ACLU Files Racial Profiling Lawsuit Against Scituate Police
Posted: Jan, 31, 2003
The ACLU of Rhode Island today filed a lawsuit in R.I. District Court on behalf of Jean Philippe Barros, a person of Cape Verdean descent who, the suit claims, was the victim of two incidents of racial profiling within a year by Scituate police. The suit, filed by ACLU volunteer attorney Thomas G. Briody, argues that the incidents violated Barros’ right to be free from unreasonable searches and seizures and to equal protection of the laws. The suit seeks unspecified damages and an injunction against the Town to prohibit any further harassment or detention of Barros without probable cause.
The major incident of racial profiling occurred in May, 2001, when Barros, a Pawtucket resident, was driving through Scituate. He was pulled over for not having a Rhode Island inspection sticker. The fact that the car lacked such a sticker was not surprising since Barros was driving his sister’s car, which had Michigan license plates. When Barros asked the officer if he was stopped because of his race, the officer, even while acknowledging he had no basis for pulling Barros over, demanded to see Barros’ license, registration and proof of insurance. When Barros was initially unable to find the registration, he was given a citation even though he found the document while the officer was still there. The officer also gave him a citation for driving without insurance. Both of the charges were later dismissed in court.
In another incident, seven months earlier, Barros was parked in his ex-wife’s driveway, when he was approached by a Scituate police officer, who required Barros to produce identification and answer questions concerning a series of alleged break-ins in the area.
ACLU attorney Briody first sought, unsuccessfully, to resolve the matter without filing suit.

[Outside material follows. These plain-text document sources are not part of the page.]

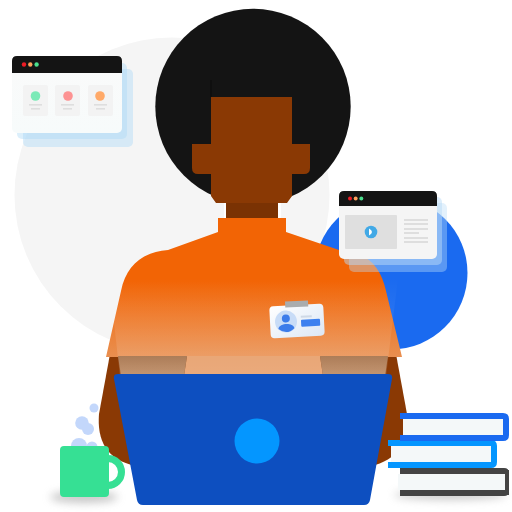
<!DOCTYPE html>
<html lang="en">
<head>
<meta charset="utf-8">
<title>Working at a laptop</title>
<style>
:root {
  --ink: #141414;
  --skin: #8a3904;
  --neck: #7a3203;
  --shirt: #f26405;
  --laptop: #0d4fc0;
  --blue: #1a6af0;
  --sky: #0496ff;
  --green: #36e094;
  --paper: #f4f8f9;
  --backdrop: #f5f5f5;
  --line: #dedede;
}
html, body { margin: 0; background: #fff; overflow: hidden; }
svg { display: block; width: 512px; height: 512px; }
.ink { fill: var(--ink); }
.skin { fill: var(--skin); }
.neck { fill: var(--neck); }
.laptop { fill: var(--laptop); }
.blue { fill: var(--blue); }
.sky { fill: var(--sky); }
.green { fill: var(--green); }
.paper { fill: var(--paper); }
.backdrop { fill: var(--backdrop); }
.line { fill: var(--line); }
.shade { fill: #a9d6f5; }
.steam { fill: #c3d7fb; }
.red { fill: #ee1c25; }
.amber { fill: #ffa05c; }
.lime { fill: #4be08e; }
</style>
</head>
<body>
<svg viewBox="0 0 512 512" role="img" aria-label="Person working behind a laptop with browser windows, a mug and books">
  <defs>
    <linearGradient id="shirt-fade" gradientUnits="userSpaceOnUse" x1="0" y1="218" x2="0" y2="376">
      <stop offset="0" stop-color="#f26405"/>
      <stop offset=".4" stop-color="#f26405"/>
      <stop offset=".68" stop-color="#ed7d30"/>
      <stop offset="1" stop-color="#e69a63"/>
    </linearGradient>
    <linearGradient id="screen-glow" x1="0" y1="0" x2="0" y2="1">
      <stop offset="0" stop-color="#fff" stop-opacity="0"/>
      <stop offset="1" stop-color="#fff" stop-opacity=".16"/>
    </linearGradient>
    <linearGradient id="sleeve-shade" x1="0" y1="0" x2="0" y2="1">
      <stop offset="0" stop-color="#a06a40"/>
      <stop offset="1" stop-color="#b98257"/>
    </linearGradient>
    <linearGradient id="badge-fill" x1="0" y1="0" x2="1" y2="1">
      <stop offset="0" stop-color="#fff"/>
      <stop offset="1" stop-color="#dce7f5"/>
    </linearGradient>
    <linearGradient id="page-fill" x1="0" y1="0" x2="0" y2="1">
      <stop offset="0" stop-color="#fafafa"/>
      <stop offset="1" stop-color="#f7fbfb"/>
    </linearGradient>
    <filter id="soft" x="-30%" y="-100%" width="160%" height="300%">
      <feGaussianBlur stdDeviation="4"/>
    </filter>
    <g id="tile">
      <rect width="25" height="31" rx="2" fill="#f3f3f3"/>
      <rect class="line" x="6" y="19" width="13" height="1.6"/>
      <rect class="line" x="8" y="23" width="9" height="1.6"/>
    </g>
    <g id="window-dots">
      <circle class="red" r="2.2"/>
      <circle class="amber" cx="6.3" r="2.2"/>
      <circle class="lime" cx="12.6" r="2.2"/>
    </g>
  </defs>

  <rect width="512" height="512" fill="#fff"/>

  <g id="background-circles">
    <circle class="backdrop" cx="172" cy="195" r="157.5"/>
    <circle class="blue" cx="391" cy="273" r="76.5"/>
  </g>

  <g id="window-left">
    <rect class="shade" x="23" y="69" width="110" height="78" rx="5" opacity=".42"/>
    <rect class="shade" x="17" y="63" width="110" height="76" rx="5" opacity=".4"/>
    <rect x="12" y="56" width="110" height="77" rx="5" fill="url(#page-fill)"/>
    <path class="ink" d="M12 73V61Q12 56 17 56H117Q122 56 122 61V73Z"/>
    <use href="#window-dots" x="24" y="64.500"/>
    <use href="#tile" x="23" y="85"/>
    <use href="#tile" x="55" y="85"/>
    <use href="#tile" x="88" y="85"/>
    <circle cx="35.500" cy="96" r="4.800" fill="#7beab7"/>
    <circle cx="68" cy="96" r="4.800" fill="#fd9292"/>
    <circle cx="100" cy="96" r="4.800" fill="#ffa968"/>
  </g>

  <g id="person">
    <circle class="ink" cx="253" cy="106.500" r="97.700"/>
    <path d="M224 203H226V219H224ZM278 201H281V219H278Z" fill="#fff"/>
    <rect class="neck" x="226" y="196" width="52" height="26"/>
    <path class="skin" d="M211 97H292V144H310V168Q310 174 304 174H292V196L287 203H216L211 196V174H198Q192 174 192 168V144H211Z"/>
    <path d="M211 80V97" stroke="#0a0a0a" stroke-width="1"/>
    <path class="skin" d="M110 354L99 414C97 440 106 460 136 466L190 440V354Z"/>
    <path class="skin" d="M396 354L407 414C409 440 398 461 370 466L320 440V354Z"/>
    <path d="M218 218H286V232L339 250C367 251 381 267 386 291L402 357H106L121 291C126 266 142 252 168 250L218 232Z" fill="url(#shirt-fade)"/>
    <path d="M187 356H320L323 376H184Z" fill="#e69a63"/>
    <path d="M118 356H187L184 376H121Z" fill="url(#sleeve-shade)"/>
    <path d="M320 356H388L385 376H323Z" fill="url(#sleeve-shade)"/>
    <path d="M109 278H398L386 376H120Z" fill="url(#screen-glow)"/>
  </g>

  <g id="name-badge" transform="rotate(-3 297 321)">
    <rect x="270" y="305" width="54" height="32" rx="4" fill="url(#badge-fill)"/>
    <rect x="286" y="301" width="23" height="6" fill="#a9acae"/>
    <circle cx="286" cy="321" r="11" fill="#c8dcf7"/>
    <circle cx="286" cy="318" r="4" fill="#3c7cea"/>
    <path d="M278 328C279 322 293 322 294 328Q286 335 278 328Z" fill="#3c7cea"/>
    <rect x="301" y="316" width="11" height="2" fill="#cfd9e6"/>
    <rect x="301" y="320" width="19" height="7" rx="1" fill="#3c80ef"/>
  </g>

  <g id="window-right">
    <rect x="349" y="203" width="98" height="69" rx="5" fill="#b9dcf8" opacity=".4"/>
    <rect x="344" y="197" width="98" height="68" rx="5" fill="#b9dcf8" opacity=".5"/>
    <rect x="339" y="191" width="98" height="68" rx="5" fill="#f5f5f5"/>
    <path class="ink" d="M339 206V196Q339 191 344 191H432Q437 191 437 196V206Z"/>
    <use href="#window-dots" transform="translate(350 198.500) scale(.9)"/>
    <rect x="345" y="215" width="52" height="34" rx="1" fill="#dfdfdf"/>
    <circle cx="371" cy="232" r="6.300" fill="#42a9e6"/>
    <path d="M369 228.500Q375 232 369 235.500Z" fill="#fff"/>
    <g class="line">
      <rect x="404" y="219" width="24" height="2"/>
      <rect x="404" y="223" width="24" height="2"/>
      <rect x="404" y="228" width="24" height="2"/>
      <rect x="404" y="232" width="15" height="2"/>
      <rect x="404" y="237" width="24" height="2"/>
      <rect x="404" y="241" width="24" height="2"/>
    </g>
  </g>

  <g id="mug">
    <ellipse cx="84" cy="497" rx="34" ry="6" fill="#999" opacity=".55" filter="url(#soft)"/>
    <g class="steam">
      <circle cx="94" cy="408" r="4.500"/>
      <circle cx="82" cy="423" r="6.800"/>
      <circle cx="88" cy="429" r="6"/>
      <circle cx="79" cy="446" r="8"/>
      <circle cx="92" cy="447" r="5.500"/>
    </g>
    <circle cx="108" cy="472" r="13.500" fill="none" stroke="#36e094" stroke-width="7"/>
    <rect class="green" x="60" y="446" width="49" height="51" rx="4"/>
  </g>

  <g id="books">
    <ellipse cx="450" cy="495" rx="56" ry="5" fill="#999" opacity=".5" filter="url(#soft)"/>
    <path d="M400 468H504Q509 468 509 473V491Q509 496 504 496H400V490H403V474H400Z" fill="#444"/>
    <rect class="paper" x="398" y="474" width="110" height="16"/>
    <path d="M505 470H509V495H505Z" fill="#444"/>
    <path class="sky" d="M388 440H491Q497 440 497 446V462Q497 468 491 468H388V462H391V446H388Z"/>
    <rect class="paper" x="391" y="446" width="100" height="16"/>
    <path class="blue" d="M400 413H503Q509 413 509 419V435Q509 441 503 441H400V435H403V419H400Z"/>
    <rect class="paper" x="403" y="419" width="100" height="16"/>
  </g>

  <g id="laptop">
    <path class="laptop" d="M118 374H388Q393 374 392 379L370 500Q369 505 364 505H143Q138 505 137 500L114 379Q113 374 118 374Z"/>
    <circle class="sky" cx="257" cy="441" r="22.500"/>
  </g>
</svg>
</body>
</html>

In rejecting the ACLU’s claims, the Town’s insurer said that the officer’s actions were justified because Barros’ reactions after being stopped “were such that caused the officer to inquire further.” Exactly what caused the officer to “inquire further” is explained in a letter to the ACLU from the town’s police chief, William Mack, who said that Barros “made the accusation that the stop was racially motivated.” The ACLU suit argues that the stop of Barros was racially motivated, and that he was questioned, detained and ticketed because of his race and for questioning the motivation for the stop.
ACLU attorney Briody said today: “We made several attempts to resolve this matter amicably, but the defendants refused to acknowledge any responsibility for their improper treatment of Mr. Barros. If it takes a lawsuit to make a police department pay attention when innocent citizens express concern about mistreatment because of their race, then we will file one.” Added Barros, a former aide to Governor Edward DiPrete: “I feel strongly about pursuing this issue because I have two sons that I love dearly, and whom I would hate to see subjected to the same pain and injustice that I endured at the hands of those we pay to protect and serve us.”
RI ACLU executive director Steven Brown stated: “The fact pattern in this case is all too depressingly familiar to people in the minority community. Unfortunately, so is the police department’s response. Mr. Barros was stopped for no legitimate reason. Instead of receiving an apology from the officer, he received a ticket. Instead of receiving an apology from the police department, he was accused of being overly sensitive. This type of discriminatory treatment cannot be allowed to stand unanswered.”